#### WHAT IS REQUIRED
Pull every line with "rotate" from the data.

DATA SUPPLIED section start

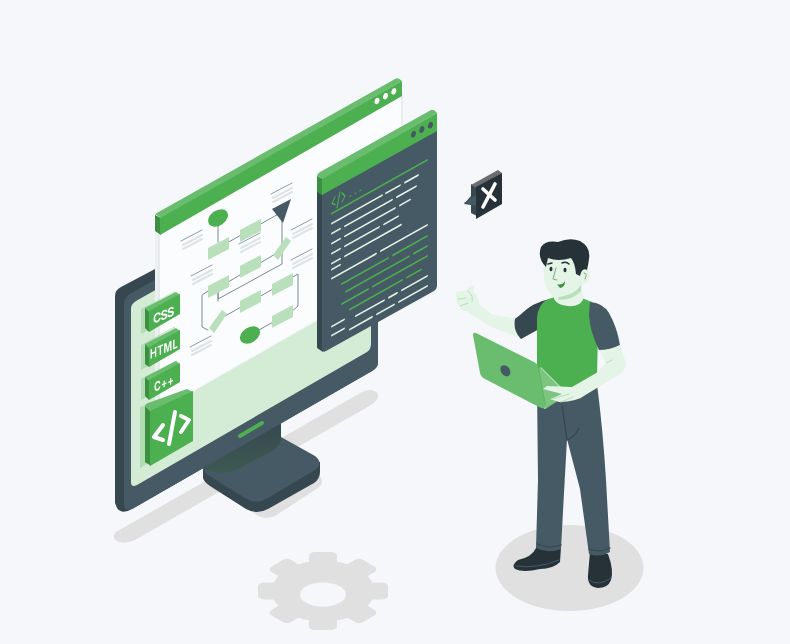
<!DOCTYPE html>
<html lang="en">
<head>
<meta charset="utf-8">
<title>Web developer</title>
<style>
:root{--bg:#f5f7fb;--green:#4caf50;--green-dark:#3a8f41;--green-mid:#6abd6e;--green-soft:#b9e0bb;--green-pale:#d4ecd5;--skin:#e4f4e6;--slate:#455a64;--slate-dark:#37474f;--ink:#263238;--shade:#e0e0e0;--white:#fff}
html,body{margin:0;height:100%;overflow:hidden;background:var(--bg)}
svg{display:block;width:790px;height:644px}
.shade{fill:var(--shade)}.green{fill:var(--green)}.green-dark{fill:var(--green-dark)}.green-mid{fill:var(--green-mid)}.soft{fill:var(--green-soft)}.pale{fill:var(--green-pale)}.skin{fill:var(--skin)}.slate{fill:var(--slate)}.slate-dark{fill:var(--slate-dark)}.ink{fill:var(--ink)}.white{fill:var(--white)}.bg{fill:var(--bg)}
.line{fill:none;stroke-linecap:round;stroke-linejoin:round}
.connector{stroke:#7d8b91;stroke-width:1}
.caption{stroke:#455a64;stroke-width:.8;opacity:.75}
.caption-soft{stroke:#dfe3e6;stroke-width:2}
.code{stroke:#e3f1e4;stroke-width:1.8}
.code-green{stroke:var(--green);stroke-width:1.8}
.tag{font:700 13px Inter,"Open Sans",sans-serif;fill:var(--white);letter-spacing:.3px}
</style>
</head>
<body>
<svg viewBox="0 0 790 644" role="img" aria-label="Developer with a laptop beside a large monitor showing code windows">
<defs>
<linearGradient id="neck" x1="0" y1="0" x2="0" y2="1"><stop offset="0" stop-color="#37474f"/><stop offset="1" stop-color="#3d5a52"/></linearGradient>
<polygon id="step" points="-10,0 11,-11 11,1 -10,12"/>
<polygon id="choice" points="-9,7 4,-11 9,-7 -4,12"/>
<g id="note"><path class="line caption" d="M0 0L21-11"/><path class="line caption-soft" d="M2 4L21-6M2 8L21-2"/></g>
<rect id="tooth" x="-14" y="-65" width="28" height="40" rx="6"/>
</defs>
<rect class="bg" width="790" height="644"/>

<g id="floor-shadows" class="shade">
<path d="M116 532L362 392Q373 387 378 394Q379 400 371 405L135 540Q123 545 115 540Q112 536 116 532Z"/>
<path d="M205 478L258 516Q266 520 275 516L318 488Q325 483 320 476Z"/>
<ellipse cx="569.500" cy="568" rx="74" ry="43"/>
</g>

<g id="gear" transform="translate(323 591) scale(1 .6)">
<g class="shade"><circle r="51"/><use href="#tooth"/><use href="#tooth" transform="rotate(45)"/><use href="#tooth" transform="rotate(90)"/><use href="#tooth" transform="rotate(135)"/><use href="#tooth" transform="rotate(180)"/><use href="#tooth" transform="rotate(225)"/><use href="#tooth" transform="rotate(270)"/><use href="#tooth" transform="rotate(315)"/></g>
<ellipse class="bg" cy="6" rx="23" ry="20"/>
</g>

<g id="monitor">
<path class="slate-dark" d="M203 466V478Q204 482 210 486L246 509Q257 515 268 509L314 483Q320 479 320 472V462Z"/>
<path class="slate" d="M203 466L281 420V437L315 456Q324 463 315 470L268 498Q257 505 245 498L208 475Q203 471 203 466Z"/>
<path fill="url(#neck)" d="M203 466L281 420V438Q281 446 272 451L236 470Q222 476 203 469Z"/>
<path class="slate-dark" d="M115 296Q115 290 121 287L155 269L378 145V362Q378 368 372 371L132 509Q122 515 117 508L115 503Z"/>
<path class="slate" d="M124 304Q124 298 130 294L378 152V362Q378 368 372 371L134 508Q124 513 124 504Z"/>
<path class="pale" d="M131 309Q131 304 136 301L371 168V344Q371 349 367 352L137 485Q131 488 131 482Z"/>
<path d="M240 436L262 423" class="line" stroke="#4caf50" stroke-width="4"/>
</g>

<g id="diagram-window">
<path fill="#edf0f3" d="M155 231L159 234V412L155 409Z"/>
<path class="bg" d="M159 230L402 92V272L159 411Z"/>
<path d="M159 230V411M402 94V125" class="line" stroke="#dfe4e6" stroke-width="1.200"/>
<path fill="#fbfcfe" d="M160 233L401 95V271L160 409Z"/>
<path class="green-dark" d="M155 215L161 218V235L155 231Z"/>
<path class="green-mid" d="M155 214L395 79Q398 77 402 81L161 218Z"/>
<path class="green" d="M160 218L402 81V96L160 235Z"/>
<g class="white"><ellipse cx="377" cy="101" rx="2.300" ry="3.300" transform="rotate(20 377 101)"/><ellipse cx="385.500" cy="96" rx="2.300" ry="3.300" transform="rotate(20 385 96)"/><ellipse cx="394" cy="91.500" rx="2.300" ry="3.300" transform="rotate(20 394 91)"/></g>
</g>

<g id="flowchart">
<path class="line connector" d="M218 218V242M218 248L282 212M282 210V250M282 250V264L218 299V288M218 288L282 250M208 291L202 295V327L208 330M218 320L282 284M218 286V301M291 278L298 274V306L291 312M250 335L282 317"/>
<g class="soft"><use href="#step" x="218" y="248"/><use href="#step" x="250" y="230"/><use href="#choice" x="282" y="248"/><use href="#step" x="218" y="286"/><use href="#step" x="250" y="266"/><use href="#step" x="282" y="284"/><use href="#step" x="250" y="301"/><use href="#choice" x="218" y="321"/><use href="#step" x="282" y="316"/></g>
<g class="green"><ellipse cx="218" cy="218" rx="11" ry="7.500" transform="rotate(-35 218 218)"/><ellipse cx="250" cy="335" rx="11" ry="7.500" transform="rotate(-35 250 335)"/></g>
<polygon class="slate" points="272,209 291,199 283,223"/>
<use href="#note" x="181" y="241"/><use href="#note" x="271" y="194"/><use href="#note" x="191" y="276"/><use href="#note" x="291" y="230"/><use href="#note" x="239" y="244"/><use href="#note" x="291" y="260"/><use href="#note" x="190" y="347"/>
</g>

<g id="code-window">
<path class="slate-dark" d="M317 190L323 194V352L317 348Z"/>
<path class="slate" d="M322 192L437 128V286Q437 289 434 291L326 351Q322 353 322 349Z"/>
<path class="green-dark" d="M317 176L323 179V196L317 192Z"/>
<path class="green-mid" d="M317 176Q317 174 320 172L431 110Q434 109 437 113L323 179Z"/>
<path class="green" d="M322 179L437 113V131L322 195Z"/>
<g class="slate"><ellipse cx="413.500" cy="134" rx="2.300" ry="3.500" transform="rotate(20 413 134)"/><ellipse cx="422" cy="129.500" rx="2.300" ry="3.500" transform="rotate(20 422 129)"/><ellipse cx="430.500" cy="125" rx="2.300" ry="3.500" transform="rotate(20 430 125)"/></g>
<g transform="matrix(1 -.56 0 1 322 194)">
<path class="line" stroke="#4caf50" stroke-width="1.200" d="M13 10L10 15L13 18M18 8L15 22M20 10L23 15L20 19M28 18H29M33 18H34M38 18H39"/>
<path class="line code-green" d="M10 25H105"/>
<path class="line code" d="M10 35H60M64 35H78M83 35H96M10 45H18M23 45H70M75 45H94M10 55H18M23 55H73M78 55H88M10 65H18M23 65H57M62 65H76M10 75H18M23 75H79M10 90H54M59 90H105"/>
<path class="line code-green" d="M20 101H66M71 101H105M24 111H87M92 111H105M20 121H46M51 121H105M28 131H80M85 131H99"/>
<path class="line code" d="M10 81H18M34 141H62M67 141H75M80 141H105M10 138H22M10 147H22M28 151H50M55 151H72M77 151H105"/>
</g>
</g>

<g id="language-tags">
<g opacity=".25" class="green"><path d="M141 309L175 291V316L141 334ZM141 345L175 326V352L141 370ZM141 379L175 361V382L141 400ZM140 407L188 390V440L140 468Z"/></g>
<g id="css-tag"><path class="green-dark" d="M145 308L149 311V332L145 328Z"/><path class="green-mid" d="M145 308L176 292L180 295L149 312Z"/><path class="green" d="M149 311L180 294V314L149 332Z"/></g>
<g id="html-tag"><path class="green-dark" d="M145 344L149 347V367L145 364Z"/><path class="green-mid" d="M145 344L176 328L180 331L149 348Z"/><path class="green" d="M149 347L180 330V349L149 367Z"/></g>
<g id="cpp-tag"><path class="green-dark" d="M145 377L149 380V400L145 396Z"/><path class="green-mid" d="M145 377L176 361L180 364L149 381Z"/><path class="green" d="M149 380L180 363V382L149 400Z"/></g>
<g class="tag"><text transform="matrix(.87 -.36 0 1 153 324)" textLength="25">CSS</text><text transform="matrix(.87 -.36 0 1 150 359)" textLength="32" lengthAdjust="spacingAndGlyphs">HTML</text><text transform="matrix(.87 -.36 0 1 154 392)" textLength="23" lengthAdjust="spacingAndGlyphs">C++</text></g>
<path class="green-dark" d="M145 406L151 411V466L145 462Z"/><path class="green-mid" d="M145 406Q145 404 148 403L187 389L193 392L151 412Z"/><path class="green" d="M150 411L193 391V441L150 466Z"/>
<path class="line" stroke="#fff" stroke-width="4" d="M163 425L154 437L163 440M175 412L169 444M181 416L189 420L181 432"/>
</g>

<g id="close-bubble">
<path class="slate-dark" d="M464 204L471 196V184L477 188V216L471 213V205Z"/>
<path fill="#6b6b70" d="M471 185L498 170L502 173L477 188Z"/>
<path class="slate" d="M464 203L476 195V206Z"/>
<path class="ink" d="M476 187L502 173V204L476 219Z"/>
<path class="line" stroke="#fff" stroke-width="3.600" d="M483 189L495 200M495 184L483 207"/>
</g>

<g id="developer">
<g id="shoes"><path class="ink" d="M536 548L561 547L560 562Q553 569 540 569Q523 573 515 569Q511 565 518 560Q532 557 536 548ZM590 552L608 554Q614 570 611 580Q608 588 598 588Q587 587 588 575Z"/><path class="line" stroke="#455a64" stroke-width="1" d="M516 566Q537 569 559 560M589 580Q599 587 611 578"/></g>
<path class="slate" d="M537 388L597 384Q603 431 606 480L610 552Q600 558 589 554L580 489L567 439L564 493L561 549Q548 554 536 548L538 480Z"/>
<path class="line" stroke="#37474f" stroke-width="1.300" d="M567 440L562 405M567 440Q575 437 579 428M537 544Q549 549 561 545M589 549Q599 553 610 548"/>
<g id="raised-arm"><path class="slate-dark" d="M550 299Q533 302 520 315L511 322Q514 333 521 339L541 328Z"/><path class="skin" d="M515 319L491 314L479 304Q478 295 473 292L474 286Q469 284 467 290L457 292Q454 296 457 299Q455 304 460 306Q460 311 466 311Q477 318 489 326L520 338Q513 330 515 319Z"/><path class="line" stroke="#b9e0bb" stroke-width="1" d="M458 299L466 298M460 306L468 303M468 291Q474 296 472 302"/></g>
<path class="green" d="M548 299Q568 292 592 302Q599 309 598 325L597 382Q580 393 566 389Q549 386 537 376V318Q538 304 548 299Z"/>
<path class="slate" d="M590 302Q603 303 609 313Q617 327 620 345Q611 351 599 350Q590 332 589 315Z"/>
<path class="skin" d="M553 286L581 275L583 300Q579 307 568 306Q557 305 554 299Z"/>
<path class="soft" d="M559 296Q574 296 581 285L581 291Q573 300 558 300Z"/>
<g id="head"><path class="skin" d="M545 260Q542 267 545 283Q549 298 560 297Q575 294 581 284Q590 284 590 274Q588 267 582 269L579 254H549Z"/>
<path class="ink" d="M546 267Q537 258 541 247Q546 240 558 242Q570 237 580 241Q591 247 589 259Q588 266 587 270Q582 267 580 276L576 274Q575 263 571 258Q558 262 548 258Z"/>
<path class="line" stroke="#263238" stroke-width="1.500" d="M548 264L552 263M562 263Q566 261 569 264"/><ellipse class="ink" cx="551" cy="269" rx="1.500" ry="2.300"/><ellipse class="ink" cx="565" cy="270" rx="1.500" ry="2.300"/><path class="line" stroke="#80a984" stroke-width="1" d="M556 268L553 279L557 280M584 273Q588 273 585 279"/><path class="green-dark" d="M557 284Q562 286 565 281Q565 287 560 288Z"/></g>
<g id="laptop"><path class="soft" d="M541 367L568 394L545 409L510 390Z"/><path class="green-mid" d="M473 335Q473 332 476 333L534 362Q538 364 539 368L546 406Q545 409 541 408L485 379Q481 377 480 373Z"/><path class="green" opacity=".55" d="M537 364L567 395L546 409Z"/><ellipse class="slate" cx="505.500" cy="371" rx="4.500" ry="6" transform="rotate(-35 505 371)"/></g>
<g id="holding-arm"><path class="skin" d="M599 350Q610 350 620 345L626 363Q626 371 617 376L587 394Q577 402 559 402L550 399Q556 397 562 394L543 389L547 386L572 387L598 372L606 363Z"/><path class="line" stroke="#b9e0bb" stroke-width="1" d="M552 399L569 394M561 402L573 397M606 363L612 360"/></g>
</g>
</svg>
</body>
</html>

DATA SUPPLIED section end

#### TASK RESPONSE
<g class="shade"><circle r="51"/><use href="#tooth"/><use href="#tooth" transform="rotate(45)"/><use href="#tooth" transform="rotate(90)"/><use href="#tooth" transform="rotate(135)"/><use href="#tooth" transform="rotate(180)"/><use href="#tooth" transform="rotate(225)"/><use href="#tooth" transform="rotate(270)"/><use href="#tooth" transform="rotate(315)"/></g>
<g class="white"><ellipse cx="377" cy="101" rx="2.300" ry="3.300" transform="rotate(20 377 101)"/><ellipse cx="385.500" cy="96" rx="2.300" ry="3.300" transform="rotate(20 385 96)"/><ellipse cx="394" cy="91.500" rx="2.300" ry="3.300" transform="rotate(20 394 91)"/></g>
<g class="green"><ellipse cx="218" cy="218" rx="11" ry="7.500" transform="rotate(-35 218 218)"/><ellipse cx="250" cy="335" rx="11" ry="7.500" transform="rotate(-35 250 335)"/></g>
<g class="slate"><ellipse cx="413.500" cy="134" rx="2.300" ry="3.500" transform="rotate(20 413 134)"/><ellipse cx="422" cy="129.500" rx="2.300" ry="3.500" transform="rotate(20 422 129)"/><ellipse cx="430.500" cy="125" rx="2.300" ry="3.500" transform="rotate(20 430 125)"/></g>
<g id="laptop"><path class="soft" d="M541 367L568 394L545 409L510 390Z"/><path class="green-mid" d="M473 335Q473 332 476 333L534 362Q538 364 539 368L546 406Q545 409 541 408L485 379Q481 377 480 373Z"/><path class="green" opacity=".55" d="M537 364L567 395L546 409Z"/><ellipse class="slate" cx="505.500" cy="371" rx="4.500" ry="6" transform="rotate(-35 505 371)"/></g>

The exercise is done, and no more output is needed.